Join excursions such as kayaking, hiking or other activities. In Sisimiut you can watch the artists make jewellery and crafts from bone, leather and metal, join a sightseeing tour or hike, and taste Greenlandic specialities in a local restaurant.
Icebergs are called Ilulissat in Greenlandic, and it comes as no surprise to anyone who has been here that this is the town’s name. This is the third largest town in Greenland with a population of about 5,000.
Ilulissat is set in marvellous surroundings at Ilulissat Icefjord. The area was added to on the UNESCO World Heritage List in 2004. You will see enormous icebergs run aground at the mouth of the fjord, just outside the town. There are a variety of optional shore excursions including hikes, a town walk with a historical theme and a boat tour to the Icefjord.
Today you reach the small settlement of Itilleq. Itilleq means “the hollow” and as the name suggests, the village is situated in a hollow, majestically surrounded by high mountains and glaciers. It can truthfully be called the Arctic Circle Village as the Arctic Circle is found only 200 metres to the south. The village has around 130 inhabitants who are mainly involved in hunting and fishing. Visit one of the families that live here, buy some of the area's arts and crafts, or even enjoy a game of football with the locals.
Kangerlussuaq is situated at the end of the Kangerlussuaq fjord and this is where the expedition ends. It is a small settlement in the Sisimiut community with just under 600 people living and working there.
Kangerlussuaq is only 40 kilometres from the immense Greenland Ice Cap. This indescribable icy waste land stretches 2,500 kilometers from North to South and nearly 1,000 kilometers from East to West at the widest part of the country. The tallest point of the Ice Cap is 3,200 meters above sea level.
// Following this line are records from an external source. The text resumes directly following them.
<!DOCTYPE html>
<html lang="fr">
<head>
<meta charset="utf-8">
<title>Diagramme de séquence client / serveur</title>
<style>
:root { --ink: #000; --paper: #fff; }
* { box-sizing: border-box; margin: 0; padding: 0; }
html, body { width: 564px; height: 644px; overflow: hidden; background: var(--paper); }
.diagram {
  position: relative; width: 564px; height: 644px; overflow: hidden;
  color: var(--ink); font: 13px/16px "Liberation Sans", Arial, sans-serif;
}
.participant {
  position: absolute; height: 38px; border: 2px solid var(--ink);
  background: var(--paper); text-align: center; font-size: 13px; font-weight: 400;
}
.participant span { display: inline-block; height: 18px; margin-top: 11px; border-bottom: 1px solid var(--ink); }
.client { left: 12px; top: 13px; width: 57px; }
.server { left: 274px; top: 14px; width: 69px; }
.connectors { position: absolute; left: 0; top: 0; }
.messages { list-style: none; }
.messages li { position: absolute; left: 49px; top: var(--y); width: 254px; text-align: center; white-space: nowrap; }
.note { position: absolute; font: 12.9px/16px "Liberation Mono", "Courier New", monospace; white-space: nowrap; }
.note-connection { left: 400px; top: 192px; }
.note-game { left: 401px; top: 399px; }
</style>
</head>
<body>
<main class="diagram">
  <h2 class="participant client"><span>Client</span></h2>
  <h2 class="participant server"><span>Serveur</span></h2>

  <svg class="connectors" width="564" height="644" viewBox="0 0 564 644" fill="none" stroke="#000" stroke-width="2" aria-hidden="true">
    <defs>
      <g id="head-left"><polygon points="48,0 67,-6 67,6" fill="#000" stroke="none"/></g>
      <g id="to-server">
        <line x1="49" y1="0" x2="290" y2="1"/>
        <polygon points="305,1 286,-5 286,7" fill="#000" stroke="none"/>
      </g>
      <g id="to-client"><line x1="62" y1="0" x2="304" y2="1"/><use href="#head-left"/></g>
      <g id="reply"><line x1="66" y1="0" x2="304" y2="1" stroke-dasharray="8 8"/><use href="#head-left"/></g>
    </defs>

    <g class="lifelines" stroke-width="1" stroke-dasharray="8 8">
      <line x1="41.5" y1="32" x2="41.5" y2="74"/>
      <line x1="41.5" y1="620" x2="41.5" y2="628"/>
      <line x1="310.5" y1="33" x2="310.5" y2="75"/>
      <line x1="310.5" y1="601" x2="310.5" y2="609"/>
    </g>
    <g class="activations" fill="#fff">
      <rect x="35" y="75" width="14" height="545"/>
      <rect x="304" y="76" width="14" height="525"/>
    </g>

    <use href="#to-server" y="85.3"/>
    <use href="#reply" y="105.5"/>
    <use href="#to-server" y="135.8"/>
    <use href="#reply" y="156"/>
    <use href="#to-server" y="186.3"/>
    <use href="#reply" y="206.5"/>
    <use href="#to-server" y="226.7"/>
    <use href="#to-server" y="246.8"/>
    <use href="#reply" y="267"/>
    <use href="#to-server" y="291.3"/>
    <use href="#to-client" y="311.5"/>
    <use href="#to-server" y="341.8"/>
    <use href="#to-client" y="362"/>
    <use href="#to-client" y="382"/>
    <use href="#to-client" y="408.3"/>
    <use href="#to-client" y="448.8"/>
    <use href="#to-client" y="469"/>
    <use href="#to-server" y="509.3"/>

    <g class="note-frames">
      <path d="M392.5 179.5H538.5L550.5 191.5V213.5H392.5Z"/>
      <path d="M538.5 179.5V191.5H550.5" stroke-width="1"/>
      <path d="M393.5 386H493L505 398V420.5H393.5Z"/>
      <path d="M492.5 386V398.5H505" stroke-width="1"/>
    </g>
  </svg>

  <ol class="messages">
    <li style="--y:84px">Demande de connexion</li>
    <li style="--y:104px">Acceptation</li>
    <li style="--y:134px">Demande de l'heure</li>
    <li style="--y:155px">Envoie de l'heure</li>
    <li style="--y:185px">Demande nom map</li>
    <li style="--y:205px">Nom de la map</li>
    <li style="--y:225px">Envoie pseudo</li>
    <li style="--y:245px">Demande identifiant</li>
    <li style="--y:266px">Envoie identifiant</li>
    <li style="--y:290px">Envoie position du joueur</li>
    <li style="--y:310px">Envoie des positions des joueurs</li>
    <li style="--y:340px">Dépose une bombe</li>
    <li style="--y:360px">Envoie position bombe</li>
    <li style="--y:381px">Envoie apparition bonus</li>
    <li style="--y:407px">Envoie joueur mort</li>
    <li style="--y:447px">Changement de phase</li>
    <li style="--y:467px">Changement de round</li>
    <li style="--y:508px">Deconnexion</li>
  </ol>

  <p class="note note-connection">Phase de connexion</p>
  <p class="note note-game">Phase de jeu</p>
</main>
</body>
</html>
The unpaved road goes through a wide variety of the most beautiful natural scenery, from Arctic desert to tundra with low growing shrubs, and through hilly terrain with a grand view of the edge of the Ice Cap.
After disembarking you can join an excursion to the Ice Cap before you take the night flight to Copenhagen.
Your flight arrives in Copenhagen early in the morning.
Copenhagen according to your own itinerary